The way to understand this lack of urgency is political. Politically, one can view the BJP under Modi’s leadership as a coalition of two powerful forces. The ideological core of the BJP cares nothing about economics. It wants to build a Hindu Rashtra and along that path, they have marked goals such as Ram Mandir, Gau Raksha, Hinduisation of the education curriculum, putting Hindi above English as national language, etc. This ideological package has been there since the 1980s and got the BJP 182 seats at most.
Narendra Modi brought a growth and technological modernity narrative from Gujarat to the BJP. He has a global vision, is environment friendly and willing to cast the BJP net wider to include Dalits, women and other deprived groups. It was this strategy that won the extra 100 seats in 2014, which gave BJP a single party majority.
During 2014-19, the ideological section was kept back. No temple, no cultural change, but growth was the focus. After re-election, it seems economics has taken a back seat and politics is in command. So, educational legislation entrenching the role of Hindi has been a priority. Article 370, the oldest commitment from the Jan Sangh days, has been dealt with. No doubt Ram Mandir will follow soon as the Supreme Court is hearing the case at breakneck speed.
Could it be that the compulsions on Modi 2.0 are cultural rather than economic? Or is it the case that India does not have the foundations for a sustained high—7/8%—growth rate? Once the talk was of demographic dividend. Now, the prime minister, speaking from the Red Fort, expresses concern about population growth. Are the constant weaknesses of Indian economy resistant to reform?
The numbers available over the last 70 years are revealing. The first thirty years, 950-1980, GDP growth numbers average 3.5%. The next 23 years, 1989-2003, give us 5.5% as a rough average. In the 21st century, the Indian economy achieves 8.7% in 2003-08, 7.7% in 2008-12 and 6.9% in 2012-18. Thus, there is a low growth equilibrium of 4-5% for the first fifty years and of 7-8% for the last twenty years.
These last twenty years have coincided with globalisation and India had prepared itself to benefit from it, thanks to Rao-Singh reforms. But, the global economy has slowed down. India benefited more from service sector growth, thanks to cyber business, than industrial growth. From 1997 onwards, the growth rate of services has exceeded that in industrial output in all years.

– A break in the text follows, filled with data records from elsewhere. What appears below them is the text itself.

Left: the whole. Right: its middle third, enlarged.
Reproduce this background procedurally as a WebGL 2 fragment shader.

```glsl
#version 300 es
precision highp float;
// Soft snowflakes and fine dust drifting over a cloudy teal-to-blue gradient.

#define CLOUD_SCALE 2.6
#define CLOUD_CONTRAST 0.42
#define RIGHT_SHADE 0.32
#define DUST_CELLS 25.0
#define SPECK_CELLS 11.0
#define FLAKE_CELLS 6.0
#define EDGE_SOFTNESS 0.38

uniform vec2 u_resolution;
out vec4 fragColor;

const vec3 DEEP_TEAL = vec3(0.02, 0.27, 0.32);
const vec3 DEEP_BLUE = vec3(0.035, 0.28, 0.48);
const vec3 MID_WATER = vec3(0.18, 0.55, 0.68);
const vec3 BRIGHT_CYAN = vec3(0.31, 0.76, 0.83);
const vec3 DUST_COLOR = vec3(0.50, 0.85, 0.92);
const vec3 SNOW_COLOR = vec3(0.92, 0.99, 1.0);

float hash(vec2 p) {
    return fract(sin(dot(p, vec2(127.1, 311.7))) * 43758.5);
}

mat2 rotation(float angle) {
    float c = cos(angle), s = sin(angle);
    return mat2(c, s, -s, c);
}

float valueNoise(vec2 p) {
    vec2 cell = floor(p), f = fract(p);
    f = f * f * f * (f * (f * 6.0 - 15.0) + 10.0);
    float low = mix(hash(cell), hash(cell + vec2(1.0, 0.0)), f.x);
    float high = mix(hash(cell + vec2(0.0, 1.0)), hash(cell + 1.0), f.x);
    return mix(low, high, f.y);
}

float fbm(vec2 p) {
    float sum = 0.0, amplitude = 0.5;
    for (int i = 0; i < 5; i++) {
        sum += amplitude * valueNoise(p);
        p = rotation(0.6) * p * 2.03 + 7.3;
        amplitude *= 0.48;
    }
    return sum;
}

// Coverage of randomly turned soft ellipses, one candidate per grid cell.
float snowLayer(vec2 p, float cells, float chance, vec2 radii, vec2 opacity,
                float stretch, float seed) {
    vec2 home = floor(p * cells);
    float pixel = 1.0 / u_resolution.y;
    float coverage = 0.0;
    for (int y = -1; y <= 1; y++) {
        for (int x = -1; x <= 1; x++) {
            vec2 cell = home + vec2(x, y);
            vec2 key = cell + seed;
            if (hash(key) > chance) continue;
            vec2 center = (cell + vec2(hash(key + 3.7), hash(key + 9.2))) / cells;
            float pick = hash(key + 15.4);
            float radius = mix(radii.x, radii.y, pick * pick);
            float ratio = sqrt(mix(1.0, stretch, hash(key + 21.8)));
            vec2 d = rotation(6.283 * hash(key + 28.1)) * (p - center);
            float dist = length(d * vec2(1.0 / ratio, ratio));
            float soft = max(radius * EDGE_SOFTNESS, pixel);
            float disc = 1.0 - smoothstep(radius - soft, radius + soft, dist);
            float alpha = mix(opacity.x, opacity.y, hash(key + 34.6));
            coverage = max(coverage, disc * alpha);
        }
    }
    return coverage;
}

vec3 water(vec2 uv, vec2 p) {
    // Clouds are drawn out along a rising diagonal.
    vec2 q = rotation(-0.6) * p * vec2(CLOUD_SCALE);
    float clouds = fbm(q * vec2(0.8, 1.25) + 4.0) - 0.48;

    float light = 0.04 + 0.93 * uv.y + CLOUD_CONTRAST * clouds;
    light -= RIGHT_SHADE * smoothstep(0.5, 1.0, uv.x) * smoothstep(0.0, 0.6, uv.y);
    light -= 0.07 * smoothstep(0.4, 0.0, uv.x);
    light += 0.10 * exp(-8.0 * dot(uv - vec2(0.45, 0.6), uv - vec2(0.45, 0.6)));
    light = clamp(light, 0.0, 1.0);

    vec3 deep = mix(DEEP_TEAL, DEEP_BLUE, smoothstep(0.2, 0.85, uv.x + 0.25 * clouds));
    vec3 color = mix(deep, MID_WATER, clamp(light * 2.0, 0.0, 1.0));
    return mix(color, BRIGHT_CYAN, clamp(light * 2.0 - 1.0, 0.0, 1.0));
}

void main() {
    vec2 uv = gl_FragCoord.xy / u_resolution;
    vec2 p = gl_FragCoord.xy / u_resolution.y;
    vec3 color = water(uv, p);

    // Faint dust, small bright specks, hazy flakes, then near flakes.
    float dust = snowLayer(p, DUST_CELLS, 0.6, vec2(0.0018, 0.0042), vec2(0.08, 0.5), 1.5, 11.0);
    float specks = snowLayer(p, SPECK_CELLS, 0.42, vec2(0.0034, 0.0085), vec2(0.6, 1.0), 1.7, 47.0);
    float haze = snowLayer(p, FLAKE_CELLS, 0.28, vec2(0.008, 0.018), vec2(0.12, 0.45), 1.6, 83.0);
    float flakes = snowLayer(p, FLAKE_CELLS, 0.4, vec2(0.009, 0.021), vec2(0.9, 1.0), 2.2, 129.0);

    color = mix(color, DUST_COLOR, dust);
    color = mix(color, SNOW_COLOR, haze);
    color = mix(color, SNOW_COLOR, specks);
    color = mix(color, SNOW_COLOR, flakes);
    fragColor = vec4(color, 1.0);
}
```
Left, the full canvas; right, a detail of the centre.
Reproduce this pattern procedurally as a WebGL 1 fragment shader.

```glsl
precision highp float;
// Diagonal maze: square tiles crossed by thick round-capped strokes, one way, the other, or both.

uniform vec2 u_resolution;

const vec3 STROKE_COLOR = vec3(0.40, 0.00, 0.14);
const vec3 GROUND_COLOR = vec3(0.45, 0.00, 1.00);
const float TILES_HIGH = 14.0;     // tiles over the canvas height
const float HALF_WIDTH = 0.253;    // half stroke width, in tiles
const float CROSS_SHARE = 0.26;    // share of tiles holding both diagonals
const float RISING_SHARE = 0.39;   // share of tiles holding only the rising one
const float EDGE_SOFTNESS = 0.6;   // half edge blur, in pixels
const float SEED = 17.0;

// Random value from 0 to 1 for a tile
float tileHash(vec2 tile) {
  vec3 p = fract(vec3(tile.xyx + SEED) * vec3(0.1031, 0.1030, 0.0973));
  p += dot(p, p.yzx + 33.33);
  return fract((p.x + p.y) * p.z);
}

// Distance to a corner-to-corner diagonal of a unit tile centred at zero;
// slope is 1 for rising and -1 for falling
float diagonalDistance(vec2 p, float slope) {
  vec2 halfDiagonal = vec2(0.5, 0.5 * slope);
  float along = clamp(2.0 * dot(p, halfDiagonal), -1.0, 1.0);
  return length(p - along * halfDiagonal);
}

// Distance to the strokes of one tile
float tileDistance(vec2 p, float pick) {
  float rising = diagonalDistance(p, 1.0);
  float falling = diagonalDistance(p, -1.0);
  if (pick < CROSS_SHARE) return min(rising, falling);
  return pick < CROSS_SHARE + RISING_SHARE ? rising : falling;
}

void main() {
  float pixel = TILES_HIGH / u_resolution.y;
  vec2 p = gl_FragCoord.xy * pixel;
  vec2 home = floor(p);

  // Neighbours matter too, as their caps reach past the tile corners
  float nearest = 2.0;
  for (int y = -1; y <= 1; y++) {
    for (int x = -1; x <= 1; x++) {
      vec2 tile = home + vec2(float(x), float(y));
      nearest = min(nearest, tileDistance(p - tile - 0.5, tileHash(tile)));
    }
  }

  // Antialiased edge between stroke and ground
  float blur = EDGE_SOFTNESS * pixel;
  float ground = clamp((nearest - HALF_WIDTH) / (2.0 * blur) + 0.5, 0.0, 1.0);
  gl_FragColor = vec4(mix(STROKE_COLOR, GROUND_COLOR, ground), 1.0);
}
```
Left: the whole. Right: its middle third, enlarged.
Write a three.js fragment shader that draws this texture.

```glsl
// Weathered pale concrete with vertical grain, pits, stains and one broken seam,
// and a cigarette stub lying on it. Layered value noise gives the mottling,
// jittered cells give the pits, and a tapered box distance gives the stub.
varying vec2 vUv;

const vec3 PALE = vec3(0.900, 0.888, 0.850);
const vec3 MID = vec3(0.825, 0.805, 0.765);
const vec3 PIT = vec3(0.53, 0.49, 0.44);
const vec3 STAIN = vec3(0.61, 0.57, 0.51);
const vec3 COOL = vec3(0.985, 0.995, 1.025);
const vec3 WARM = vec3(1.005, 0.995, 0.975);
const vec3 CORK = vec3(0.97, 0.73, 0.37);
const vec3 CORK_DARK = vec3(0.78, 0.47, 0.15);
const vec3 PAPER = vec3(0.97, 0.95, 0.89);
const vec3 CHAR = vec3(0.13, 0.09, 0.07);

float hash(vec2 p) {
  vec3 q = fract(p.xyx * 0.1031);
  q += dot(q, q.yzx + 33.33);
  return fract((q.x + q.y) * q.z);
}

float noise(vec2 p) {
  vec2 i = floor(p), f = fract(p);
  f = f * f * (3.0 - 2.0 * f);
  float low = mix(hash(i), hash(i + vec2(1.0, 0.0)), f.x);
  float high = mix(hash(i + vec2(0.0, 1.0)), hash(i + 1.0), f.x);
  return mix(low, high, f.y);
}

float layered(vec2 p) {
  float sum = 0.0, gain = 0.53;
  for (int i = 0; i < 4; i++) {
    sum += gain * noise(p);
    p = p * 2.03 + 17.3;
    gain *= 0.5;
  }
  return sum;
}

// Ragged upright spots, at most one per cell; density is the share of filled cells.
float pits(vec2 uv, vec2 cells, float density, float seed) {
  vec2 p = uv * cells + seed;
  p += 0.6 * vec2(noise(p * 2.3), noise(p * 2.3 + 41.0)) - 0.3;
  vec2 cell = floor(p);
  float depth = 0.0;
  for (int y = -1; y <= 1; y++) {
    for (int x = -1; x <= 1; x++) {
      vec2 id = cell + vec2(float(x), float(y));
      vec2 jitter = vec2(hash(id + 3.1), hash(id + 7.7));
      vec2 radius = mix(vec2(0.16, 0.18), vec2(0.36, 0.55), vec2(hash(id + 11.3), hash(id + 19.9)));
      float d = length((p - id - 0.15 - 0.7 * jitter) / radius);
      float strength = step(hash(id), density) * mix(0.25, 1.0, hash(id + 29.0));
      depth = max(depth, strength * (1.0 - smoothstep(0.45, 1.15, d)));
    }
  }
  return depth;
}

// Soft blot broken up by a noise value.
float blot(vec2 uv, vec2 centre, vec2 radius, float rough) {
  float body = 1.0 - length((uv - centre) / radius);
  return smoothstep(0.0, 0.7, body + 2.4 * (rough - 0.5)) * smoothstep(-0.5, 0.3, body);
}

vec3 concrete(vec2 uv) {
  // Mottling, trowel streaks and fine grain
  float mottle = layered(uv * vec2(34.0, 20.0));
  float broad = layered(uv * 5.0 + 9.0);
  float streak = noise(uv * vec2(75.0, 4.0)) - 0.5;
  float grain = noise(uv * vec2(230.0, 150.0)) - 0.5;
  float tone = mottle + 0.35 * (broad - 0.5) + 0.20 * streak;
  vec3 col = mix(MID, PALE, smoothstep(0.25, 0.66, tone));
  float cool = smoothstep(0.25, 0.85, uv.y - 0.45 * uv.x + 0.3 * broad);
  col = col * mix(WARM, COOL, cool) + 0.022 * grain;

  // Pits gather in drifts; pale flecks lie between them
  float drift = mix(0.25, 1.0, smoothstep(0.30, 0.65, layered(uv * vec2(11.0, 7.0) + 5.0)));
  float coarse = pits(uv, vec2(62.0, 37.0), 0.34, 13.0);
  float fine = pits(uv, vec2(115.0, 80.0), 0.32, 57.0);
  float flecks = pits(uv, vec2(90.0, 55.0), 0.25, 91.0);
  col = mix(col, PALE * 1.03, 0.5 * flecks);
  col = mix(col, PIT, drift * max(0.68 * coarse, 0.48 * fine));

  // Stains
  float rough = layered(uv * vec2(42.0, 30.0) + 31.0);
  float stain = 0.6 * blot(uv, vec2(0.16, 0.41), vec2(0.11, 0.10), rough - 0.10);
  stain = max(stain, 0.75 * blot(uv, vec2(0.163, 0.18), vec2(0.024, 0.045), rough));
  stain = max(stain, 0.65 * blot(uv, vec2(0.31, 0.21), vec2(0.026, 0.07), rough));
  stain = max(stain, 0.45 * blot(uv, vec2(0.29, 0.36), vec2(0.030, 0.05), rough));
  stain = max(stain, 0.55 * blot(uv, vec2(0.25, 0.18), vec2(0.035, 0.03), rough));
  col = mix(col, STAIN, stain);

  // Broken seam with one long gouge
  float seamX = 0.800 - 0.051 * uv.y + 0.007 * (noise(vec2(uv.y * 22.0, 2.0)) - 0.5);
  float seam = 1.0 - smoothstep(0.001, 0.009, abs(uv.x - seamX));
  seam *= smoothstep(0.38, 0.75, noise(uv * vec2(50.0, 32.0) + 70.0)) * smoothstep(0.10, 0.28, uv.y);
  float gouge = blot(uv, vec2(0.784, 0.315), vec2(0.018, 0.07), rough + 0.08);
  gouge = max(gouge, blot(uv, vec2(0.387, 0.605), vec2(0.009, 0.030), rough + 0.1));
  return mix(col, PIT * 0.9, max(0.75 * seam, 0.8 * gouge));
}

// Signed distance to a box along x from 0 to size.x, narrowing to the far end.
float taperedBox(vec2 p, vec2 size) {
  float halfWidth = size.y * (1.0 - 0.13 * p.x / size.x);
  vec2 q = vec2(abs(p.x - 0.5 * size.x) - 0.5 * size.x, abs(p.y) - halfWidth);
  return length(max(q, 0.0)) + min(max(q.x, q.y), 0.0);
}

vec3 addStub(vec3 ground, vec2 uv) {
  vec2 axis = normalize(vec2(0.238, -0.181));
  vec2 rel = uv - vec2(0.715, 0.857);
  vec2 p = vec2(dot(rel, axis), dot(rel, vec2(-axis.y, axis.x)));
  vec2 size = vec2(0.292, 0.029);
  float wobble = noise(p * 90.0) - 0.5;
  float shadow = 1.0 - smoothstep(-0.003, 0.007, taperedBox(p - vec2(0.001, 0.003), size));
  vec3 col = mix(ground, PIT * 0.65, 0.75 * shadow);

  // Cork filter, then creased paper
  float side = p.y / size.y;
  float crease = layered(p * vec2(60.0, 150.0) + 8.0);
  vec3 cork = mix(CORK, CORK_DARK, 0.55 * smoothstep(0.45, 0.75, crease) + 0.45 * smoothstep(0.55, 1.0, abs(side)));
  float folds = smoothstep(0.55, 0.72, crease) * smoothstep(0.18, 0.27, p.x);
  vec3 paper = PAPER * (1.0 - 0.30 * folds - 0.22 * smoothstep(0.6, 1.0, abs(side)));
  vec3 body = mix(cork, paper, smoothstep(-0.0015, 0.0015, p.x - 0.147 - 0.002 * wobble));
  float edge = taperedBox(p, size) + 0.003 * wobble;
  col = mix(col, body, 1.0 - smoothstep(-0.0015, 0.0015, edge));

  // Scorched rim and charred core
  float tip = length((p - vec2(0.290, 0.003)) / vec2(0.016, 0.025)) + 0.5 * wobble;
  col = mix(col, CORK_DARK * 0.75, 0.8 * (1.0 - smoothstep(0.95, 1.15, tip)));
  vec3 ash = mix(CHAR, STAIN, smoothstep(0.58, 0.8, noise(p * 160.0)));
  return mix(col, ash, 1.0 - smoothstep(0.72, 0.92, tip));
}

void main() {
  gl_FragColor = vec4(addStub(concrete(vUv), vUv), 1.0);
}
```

Agriculture has continued to be the slowest growing sector through the seventy years.
Thus, the economy remains predominantly a service economy. While there has been industrial growth, it has not been the driver of the economy. The reasons are well known in terms of labour market strangulation by misguided legislation in the socialist decades as well as high cost of land. Credit, too, has been high-cost since bank nationalisation created an inefficient and corrupt banking sector. The alternative non-banking financial sector has just imploded. The difficulty for the creditor to collect debts has just recently been a subject of reform, but even that reform seems to have stalled.
The global economy is slowing down. We may even be entering a recession. So, India slowing down may be expected. The real worry, however, is that the ideological section of the BJP not only rates growth as a low priority but may actually be hostile to it. India is a rare polity in having no political party that is openly pro-business. The normal Right-Left division is along religion/culture lines and not state versus market lines. The higher taxation at the top income brackets (consisting of only 5000 super rich), the continuing tax terrorism indicates an anti-business culture. The economic ideologues in the BJP, such as the Swadeshi Jagaran Manch, do not like FDI. The Hind Mazdoor Sabha would not support any labour market reform which was business friendly. Their priority is agriculture not industry.
Back to Hindu rate of growth?
Author is prominent economist and labour peer. Views are personal